John Gill Lemmon: Born in 1832 in Michigan, Lemmon was POW during the Civil War and was a rare survivor of the infamous Andersonville Prison Camp in Georgia. Weighing just 90 pounds, he moved to California to recuperate, and he become active in botany, discovering many new plant species (e.g., Aeslepias lemmonii and Oreocarya lemonnii).
Sara Allen Plummer: Born in 1836 in Maine, at the age of 33 Plummer contracted pneumonia and almost died. She, too, moved to California to recuperate, and she, too, became active in botany, also discovering new plant species (e.g., Allium plummeraie and Baccharis plummeraie).
They met in 1874 and quickly discovered their obvious mutual interests. They explored Santa Barbara together for plants, and he named a new taxonomic genus after her, Plummera. They married on Thanksgiving Day, 1880.
The Honeymoon: In spring of 1881, they came to southern Arizona to honeymoon on an exploration of the Santa Catalina Mountains. They tried to reach the upper elevations from the south side (Tucson), but it was too rugged for them. They contracted a guide named E.O. Stratton to help them make the trip on the north side (Oracle). Upon reaching the very top, Sratton named the peak Mt. Lemmon in honor of Sara Plummer Lemmon making the trek. It was quite rare for mountain tops to be named after women, and the name was officially recorded in 1904 by Pima County.
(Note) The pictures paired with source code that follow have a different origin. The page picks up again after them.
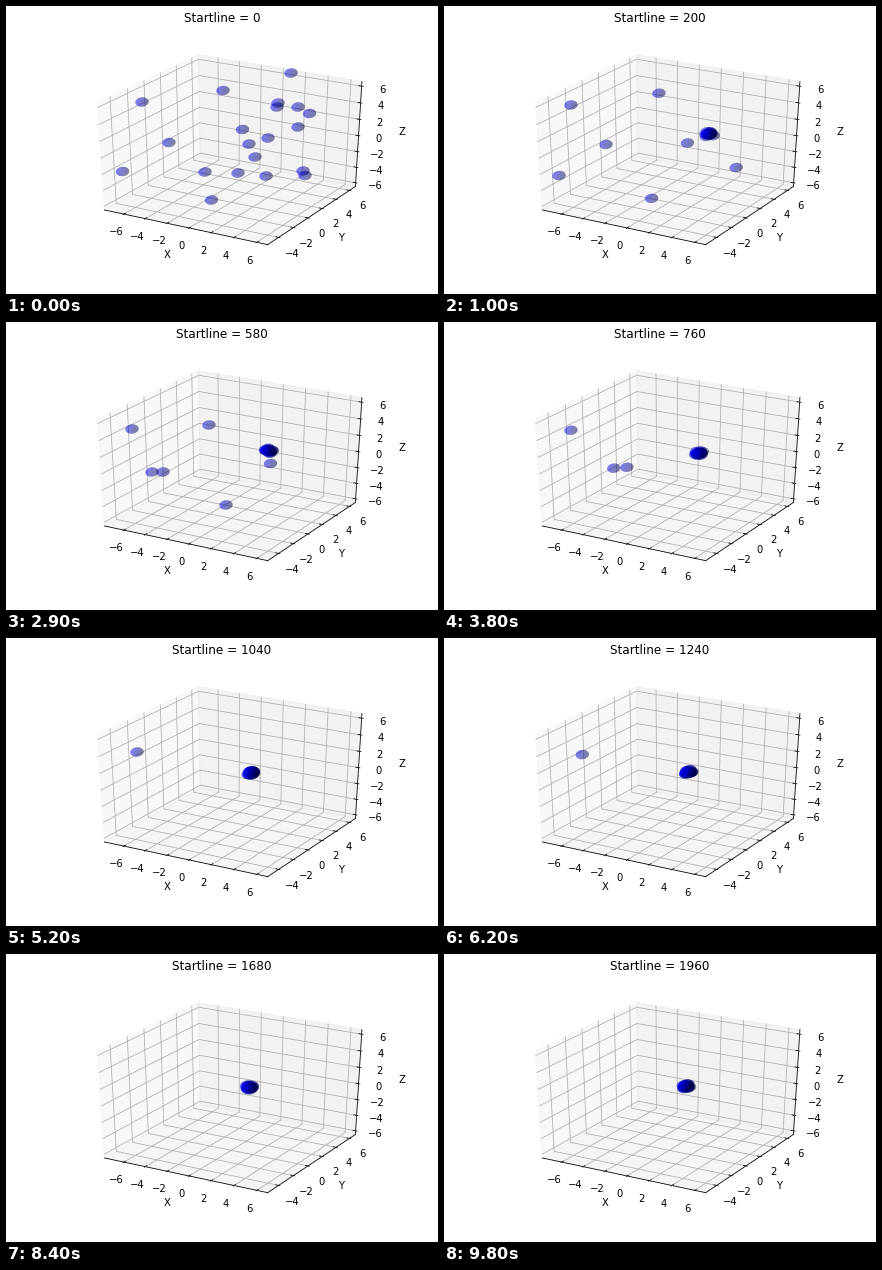
Write a matplotlib script that moves like this. It is 432 by 288 pixels and loops after 9900 ms.

```python
import numpy as np
import matplotlib.pyplot as plt
from matplotlib.animation import FuncAnimation
from matplotlib.collections import PolyCollection

plt.rcParams["font.family"] = "DejaVu Sans"

W, H, DPI = 432, 288, 72
FRAMES, INTERVAL = 99, 100
LIMITS = np.array([(-7.53, 6.65), (-5.18, 6.65), (-6.21, 6.29)])
SPAN = LIMITS[:, 1] - LIMITS[:, 0]
LO, HI = -1 / 48, 1 + 1 / 48

# Camera at elevation 30, azimuth -60, ten units from the unit cube's centre
S3 = np.sqrt(3) / 2
EYE = np.array([S3 / 2, -0.75, 0.5])
RIGHT = np.array([S3, 0.5, 0])
UP = np.array([-0.25, S3 / 2, S3])
DIST = 10
LEFT, BASE = 0.125 * W, H - 0.125 * H
SCALE_X, SCALE_Y = 0.775 * W / 0.185, 0.755 * H / 0.185


def project(p):
    """Unit-cube point to stage pixels."""
    d = np.asarray(p) - 0.5
    w = DIST - d @ EYE
    return LEFT + SCALE_X * (d @ RIGHT / w + 0.095), BASE - SCALE_Y * (d @ UP / w + 0.095)


def put(point, axis, value):
    q = np.array(point, float)
    q[axis] = value
    return q


def flip(point, axis):
    return put(point, axis, 1 - point[axis])


fig = plt.figure(figsize=(W / DPI, H / DPI), dpi=DPI, facecolor="white")
ax = fig.add_axes([0, 0, 1, 1])
ax.set_xlim(0, W)
ax.set_ylim(H, 0)
ax.axis("off")
title = fig.suptitle("Startline = 0", fontsize=12)

BACK = np.array([LO, HI, LO])


def draw_line(points, color):
    xs, ys = zip(*(project(p) for p in points))
    ax.plot(xs, ys, color=color, lw=0.8)


def draw_text(point, text, va):
    ax.text(*project(point), text, fontsize=10, ha="center", va=va)


def draw_pane(axis, grey):
    a, b = (axis + 1) % 3, (axis + 2) % 3
    corners = [BACK, flip(BACK, a), flip(flip(BACK, a), b), flip(BACK, b)]
    ax.add_patch(plt.Polygon([project(c) for c in corners], lw=1, alpha=0.5,
                             facecolor=(grey,) * 3, edgecolor=(grey,) * 3))


def draw_axis(axis, edge, tick_dir, name):
    out = np.sign(np.array(edge) - 0.5)
    out[axis] = 0
    low, high = LIMITS[axis]
    draw_line([put(edge, axis, LO), put(edge, axis, HI)], "black")
    draw_text(put(edge, axis, 0.5) + 0.1811 * out, name, "center")
    for v in range(-6, 7, 2):
        if not low <= v <= high:
            continue
        u = (v - low) / SPAN[axis]
        corner = put(BACK, axis, u)
        draw_line([flip(corner, (axis + 1) % 3), corner,
                   flip(corner, (axis + 2) % 3)], "#b0b0b0")
        at = put(edge, axis, u)
        step = put(np.zeros(3), tick_dir, out[tick_dir] / 12)
        draw_line([at + 0.1 * step, at - 0.2 * step], "black")
        draw_text(at + 0.0833 * out, str(v).replace("-", "\u2212"), "top")


for i, grey in enumerate((0.95, 0.90, 0.925)):
    draw_pane(i, grey)
draw_axis(0, (0, LO, LO), 1, "X")
draw_axis(1, (HI, 0, LO), 0, "Y")
draw_axis(2, (HI, HI, 0), 0, "Z")


def ball_mesh(radius=0.5, nu=20, nv=10):
    """Face outlines in pixels around the centre, and shaded colours, far first."""
    u, v = np.meshgrid(np.linspace(0, 2 * np.pi, nu + 1),
                       np.linspace(0, np.pi, nv + 1), indexing="ij")
    n = np.stack([np.cos(u) * np.sin(v), np.sin(u) * np.sin(v), np.cos(v)], -1)
    faces = np.stack([n[:-1, :-1], n[1:, :-1], n[1:, 1:], n[:-1, 1:]], 2).reshape(-1, 4, 3)
    mid = faces.mean(1)
    mid /= np.linalg.norm(mid, axis=1, keepdims=True)
    order = np.argsort((mid / SPAN) @ EYE)
    faces, mid = faces[order], mid[order]
    p = radius * faces / SPAN / DIST
    outline = np.stack([p @ RIGHT * SCALE_X, -(p @ UP) * SCALE_Y], -1)
    lit = (1 + mid @ np.array([-1, -1, 0.5]) / 1.5) / 2
    colors = np.zeros((len(mid), 4))
    colors[:, 2] = 0.2 + 0.8 * lit
    colors[:, 3] = 0.3
    return outline, colors


def hub(t):
    """Centre of the clump: one smooth shift left, then a slow drift."""
    s = np.clip((t - 2.2) / 3.2, 0, 1)
    shift = s * s * (3 - 2 * s)
    late = (t / 9.8) ** 4
    return np.array([265 - 20 * shift - 3 * late, 128 + 6.5 * shift - 2 * late])


def body(start, end=None, bends=()):
    """Way points (time, x, y) from the start, past any bends, into the clump."""
    if end is None:
        end = 0.25 + 0.01 * np.hypot(*(hub(0) - start))
    return [(0, *start), *bends, (end, *hub(end))]


# Bodies that linger before they are drawn in
BODIES = [
    body((136, 96), 8.2, [(1, 127, 99), (2.9, 126, 107), (5.2, 131, 114), (7.2, 156.5, 123)]),
    body((217, 84.5), 3.7, [(2.9, 203, 103)]),
    body((163, 136.5), 4.7, [(2.9, 157, 150)]),
    body((116.5, 165.5), 4.9, [(1, 115, 169.5), (2.9, 146, 150)]),
    body((205.5, 194), 3.7, [(2.9, 220, 183)]),
    body((297, 165), 3.3, [(2.9, 264.5, 141.5)]),
    body((243, 138), 1.9, [(1, 243.5, 137)]),
]
# Bodies that fall straight in
BODIES += [body(p) for p in (
    (285, 67), (272, 97), (271, 101), (292, 101), (303.5, 107.5), (292, 121),
    (236.5, 123.5), (262, 132), (249, 151), (199, 166), (232, 167), (260, 170),
    (299, 169.5))]


def orbit(k, t, since):
    """Wobble of body k inside the clump, spread by the golden ratio."""
    reach = (3.8 + 2 * np.exp(-t / 1.5)) * min(1, since / 0.3)
    reach *= 0.2 + 0.8 * (k * 0.618 % 1)
    angle = (4 + 0.3 * k) * t + 2.4 * k
    return reach * np.array([np.cos(angle), 0.8 * np.sin(angle)])


def place(k, t):
    """Each leg speeds up from its way point; afterwards the body circles the hub."""
    path = BODIES[k]
    for (t0, *p0), (t1, *p1) in zip(path, path[1:]):
        if t < t1:
            s = ((t - t0) / (t1 - t0)) ** 1.8
            return (1 - s) * np.array(p0) + s * np.array(p1)
    return hub(t) + orbit(k, t, t - path[-1][0])


outline, shades = ball_mesh()
balls = PolyCollection([], facecolors=np.tile(shades, (len(BODIES), 1)),
                       edgecolors="none", linewidths=0, zorder=4)
ax.add_collection(balls, autolim=False)


def update(frame):
    t = frame * INTERVAL / 1000
    spots = np.array([place(k, t) for k in range(len(BODIES))])
    verts = spots[:, None, None, :] + outline[None]
    balls.set_verts(verts.reshape(-1, 4, 2))
    title.set_text(f"Startline = {20 * frame}")
    return balls, title


anim = FuncAnimation(fig, update, frames=FRAMES, interval=INTERVAL,
                     repeat=True, repeat_delay=0, blit=False)
plt.show()
```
Ultimately, the Lemmons made very large collections of plants throughout southern Arizona; they discovered about 3% of the flora of the entire state of Arizona. On one trip they were stopped by a band of Apaches who demanded to see their stuff. They were allowed to proceed after showing off their specimens and plant presses. They later gave a public talk entitled, “Perils and Pleasures of Botanizing in Arizona.”
John Lemmon died in Oakland in 1908. Sara Lemmon died in 1923, after a full life of accomplishment and achievement.